▸ **EXTRACTED MATERIAL**:
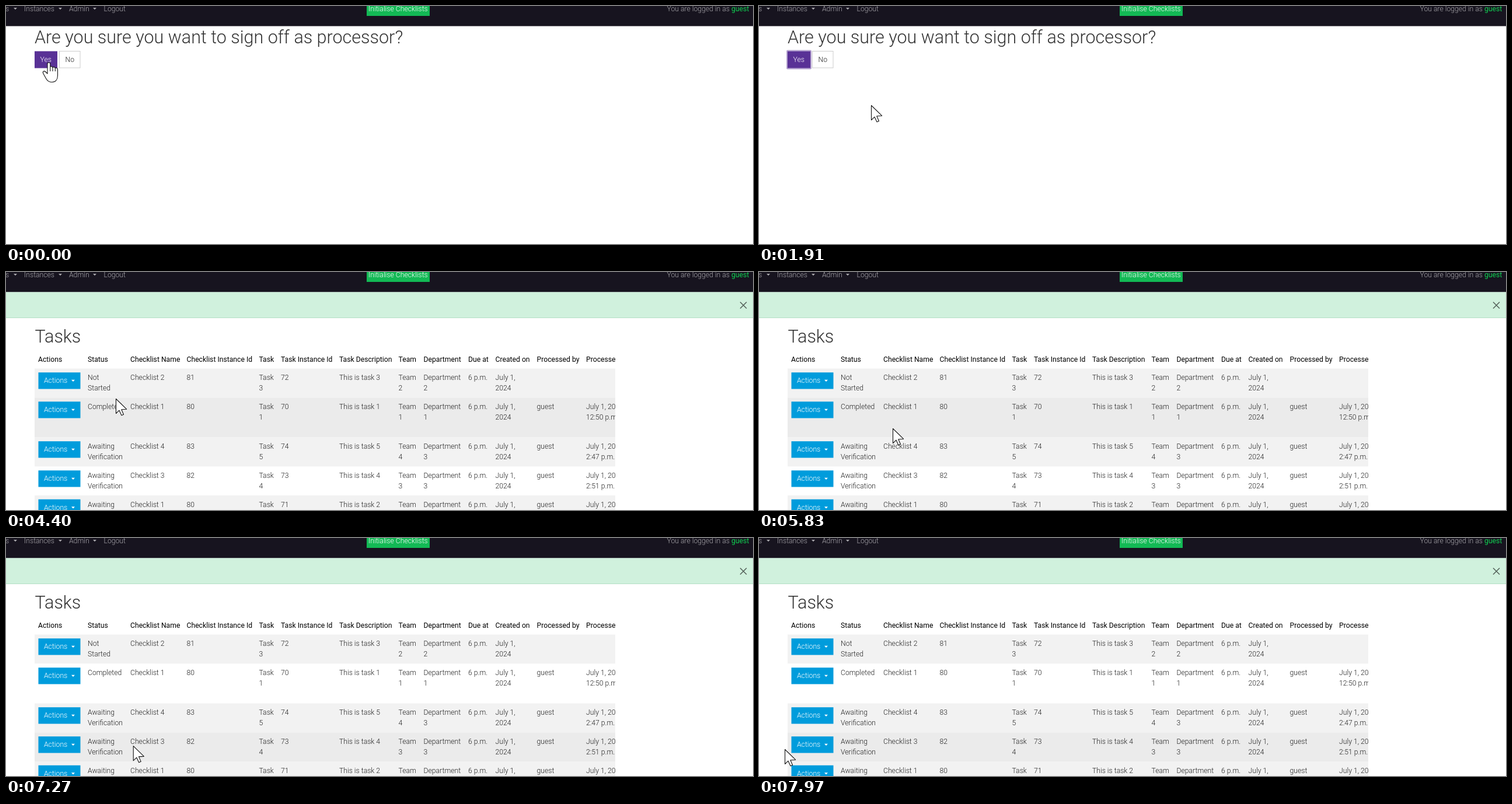
Animation, 1280 px wide and 408 px high, one loop 7990 ms. Source, as an HTML page:

```html
<!DOCTYPE html>
<html lang="en">
<head>
<meta charset="utf-8">
<style>
  html, body { margin: 0; width: 100%; height: 100%; overflow: hidden; background: #fff; }
  svg { display: block; width: 1280px; height: 408px; font: 300 12.2px Roboto, sans-serif; }
  text { white-space: pre; fill: #222; }
  .h1 { font-size: 30.5px; fill: #333; }
  .th { font-weight: 400; fill: #000; }
  .nav { fill: #aaa8ad; }
  .white { fill: #fff; }
  .user { font-weight: 400; fill: #10d052; }
  .cursor path { fill: #fff; stroke: #111; stroke-width: 1.1; stroke-linejoin: round; }
</style>
</head>
<body>
<svg viewBox="0 0 1280 408">
  <clipPath id="clip"><rect x="49" y="130" width="995" height="278"/></clipPath>
  <g id="nav"></g>
  <g id="confirm"></g>
  <g id="tasks"><g id="top"></g><g id="table" clip-path="url(#clip)"></g></g>
  <g id="cursor" class="cursor">
    <path id="arrow" d="M.5 .5V25.5L6 20.2L10 28.7L13.5 27.2L9.8 18.7L18.6 18.2Z"/>
    <path id="hand" d="M-2 2C-2 -.6 2.6 -.6 2.8 2V8C3 6 7 6 7 9C7.4 7 11 7 11.3 10C12 8.5 15.5 8.5 15.5 12V22C15.5 29 12 33.5 6 33.5C1 33.5 -2 31.5 -4 28L-9 19C-11 15.5 -8 13.5 -5.5 15.5L-2 19ZM2.8 8V15M7 9V15M11.3 10V15"/>
  </g>
</svg>
<script>
const $ = id => document.getElementById(id);
const user = 'guest';

function add(parent, tag, attrs, content = '') {
  const el = document.createElementNS('http://www.w3.org/2000/svg', tag);
  for (const k in attrs) el.setAttribute(k, attrs[k]);
  el.textContent = content;
  return parent.appendChild(el);
}
const rect = (p, x, y, width, height, fill, more) => add(p, 'rect', { x, y, width, height, fill, ...more });
const text = (p, x, y, s, cls = '') => add(p, 'text', { x, y, class: cls }, s);
const caret = (p, x, y, fill) => add(p, 'path', { d: `M${x} ${y}h6l-3 3.2z`, fill });

// Navigation bar
const nav = $('nav');
rect(nav, 0, 0, 1280, 34.5, '#17141f');
[[-1, 's', 13], [31, 'Instances', 90], [108, 'Admin', 149], [167.5, 'Logout']].forEach(([x, s, cx]) => {
  text(nav, x, 8.5, s, 'nav');
  if (cx) caret(nav, cx, 3, '#aaa8ad');
});
rect(nav, 618, 0, 108, 17, '#13b955');
text(nav, 621, 8.5, 'Initialise Checklists', 'white');
text(nav, 1132.5, 8.5, 'You are logged in as ', 'nav');
text(nav, 1243, 8.5, user, 'user');

// Confirmation page
const ask = $('confirm');
text(ask, 49, 64, 'Are you sure you want to sign off as processor?', 'h1');
const ring = rect(ask, 48, 76.5, 41, 31, 'none', { stroke: '#593196', 'stroke-width': 2, rx: 1 });
rect(ask, 49, 77.5, 39, 29, '#593196');
text(ask, 58.5, 96, 'Yes', 'white');
rect(ask, 91.5, 77.5, 35.5, 28.5, '#fff', { stroke: '#ccc' });
text(ask, 101.5, 96, 'No');

// Task page
const top_ = $('top'), table = $('table');
rect(top_, 0, 34.5, 1280, 44.5, '#d0f1dd');
rect(top_, 0, 78, 1280, 1, '#b4dfc5');
add(top_, 'path', { d: 'M1258 51.5l11 11m0-11l-11 11', stroke: '#56645c', 'stroke-width': 1.6 });
text(top_, 49.5, 120.5, 'Tasks', 'h1');

const colX = [55, 140, 213, 309.5, 433.5, 471, 571, 672.5, 715.5, 792, 838.5, 909.5, 994];
['Actions', 'Status', 'Checklist Name', 'Checklist Instance Id', 'Task', 'Task Instance Id', 'Task Description',
  'Team', 'Department', 'Due at', 'Created on', 'Processed by', 'Processed on']
  .forEach((s, i) => text(table, colX[i], 153.5, s, 'th'));

// status, checklist, instance, task, task instance, team, department, time processed
const tasks = [
  ['Not\nStarted', 2, 81, 3, 72, 2, 2, ''],
  ['Completed', 1, 80, 1, 70, 1, 1, '12:50 p.m.'],
  ['Awaiting\nVerification', 4, 83, 5, 74, 4, 3, '2:47 p.m.'],
  ['Awaiting\nVerification', 3, 82, 4, 73, 3, 3, '2:51 p.m.'],
  ['Awaiting\nVerification', 1, 80, 2, 71, 2, 2, '2:52 p.m.']
];
const rowY = [165.5, 215.5, 283.5, 333.5, 383, 433];
const stripe = i => i % 2 ? '#fff' : '#f2f2f2';
const rows = tasks.map(([status, list, inst, task, taskInst, team, dept, at], i) => {
  const y = rowY[i];
  const bg = rect(table, 49, y, 995, rowY[i + 1] - y, stripe(i));
  rect(table, 55.5, y + 6.7, 72, 28.3, '#009cdc');
  text(table, 65, y + 24.7, 'Actions', 'white');
  caret(table, 112, y + 19.3, '#fff');
  [status, `Checklist ${list}`, `${inst}`, `Task\n${task}`, `${taskInst}`, `This is task ${task}`, `Team\n${team}`,
    `Department\n${dept}`, '6 p.m.', 'July 1,\n2024', at && user, at && `July 1, 2024,\n${at}`]
    .forEach((cell, c) => cell.split('\n').forEach((s, n) => text(table, colX[c + 1], y + 19.5 + n * 18.3, s)));
  return bg;
});

// Pointer path: time, x, y
const path = [
  [0, 73, 97], [20, 73, 97], [110, 74, 93], [1470, 74, 93], [1910, 192, 170], [1990, 192, 170],
  [2160, 217, 178], [3190, 217, 178], [3290, 193.5, 217], [3460, 189.5, 218], [4360, 189.5, 218],
  [4400, 188, 217], [5210, 188, 217], [5500, 256, 252], [5830, 229, 268], [6120, 229, 268],
  [6350, 214, 330], [6560, 190, 391], [6710, 182, 373], [6850, 179, 367], [7150, 179, 367],
  [7350, 250, 345], [7490, 270.5, 325], [7700, 190, 347], [7940, 60, 367], [7970, 44, 362], [7990, 44, 362]
];
const still = (a, b) => !a || !b || a[1] === b[1] && a[2] === b[2];
function slope(i, k) {
  const a = path[i - 1], p = path[i], b = path[i + 1];
  return still(a, p) || still(p, b) ? 0 : (b[k] - a[k]) / (b[0] - a[0]);
}
function pointer(t) {
  const i = Math.max(0, path.findIndex(p => p[0] > t) - 1);
  const a = path[i], b = path[i + 1], d = b[0] - a[0], u = (t - a[0]) / d, v = 1 - u;
  return [1, 2].map(k => v * v * (1 + 2 * u) * a[k] + u * u * (3 - 2 * u) * b[k]
    + d * u * v * (v * slope(i, k) - u * slope(i + 1, k)));
}

const show = (el, on) => el.setAttribute('display', on ? 'inline' : 'none');
const LOOP = 7990, HOVER_LAG = 60;

function draw(now) {
  const t = now % LOOP, [x, y] = pointer(t), listed = t >= 2640;
  show($('confirm'), !listed);
  show($('tasks'), listed);
  ring.setAttribute('opacity', 0.45 * Math.min(1, Math.max(0, (t - 940) / 250)));
  const hoverY = pointer(Math.max(0, t - HOVER_LAG))[1];
  rows.forEach((row, i) => {
    const over = t >= 2770 && hoverY >= rowY[i] && hoverY < rowY[i + 1];
    row.setAttribute('fill', over ? '#ebebeb' : stripe(i));
  });
  const overButton = !listed && y < 107;
  show($('hand'), overButton);
  show($('arrow'), !overButton);
  $('cursor').setAttribute('transform', `translate(${x} ${y})`);
}
const start = performance.now();
(function tick() {
  draw(performance.now() - start);
  requestAnimationFrame(tick);
})();
</script>
</body>
</html>
```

▸ **EXERCISE INSTRUCTIONS**: Please count the lines above containing "white"; number only.

▸ **RESPONSE BOX**: 5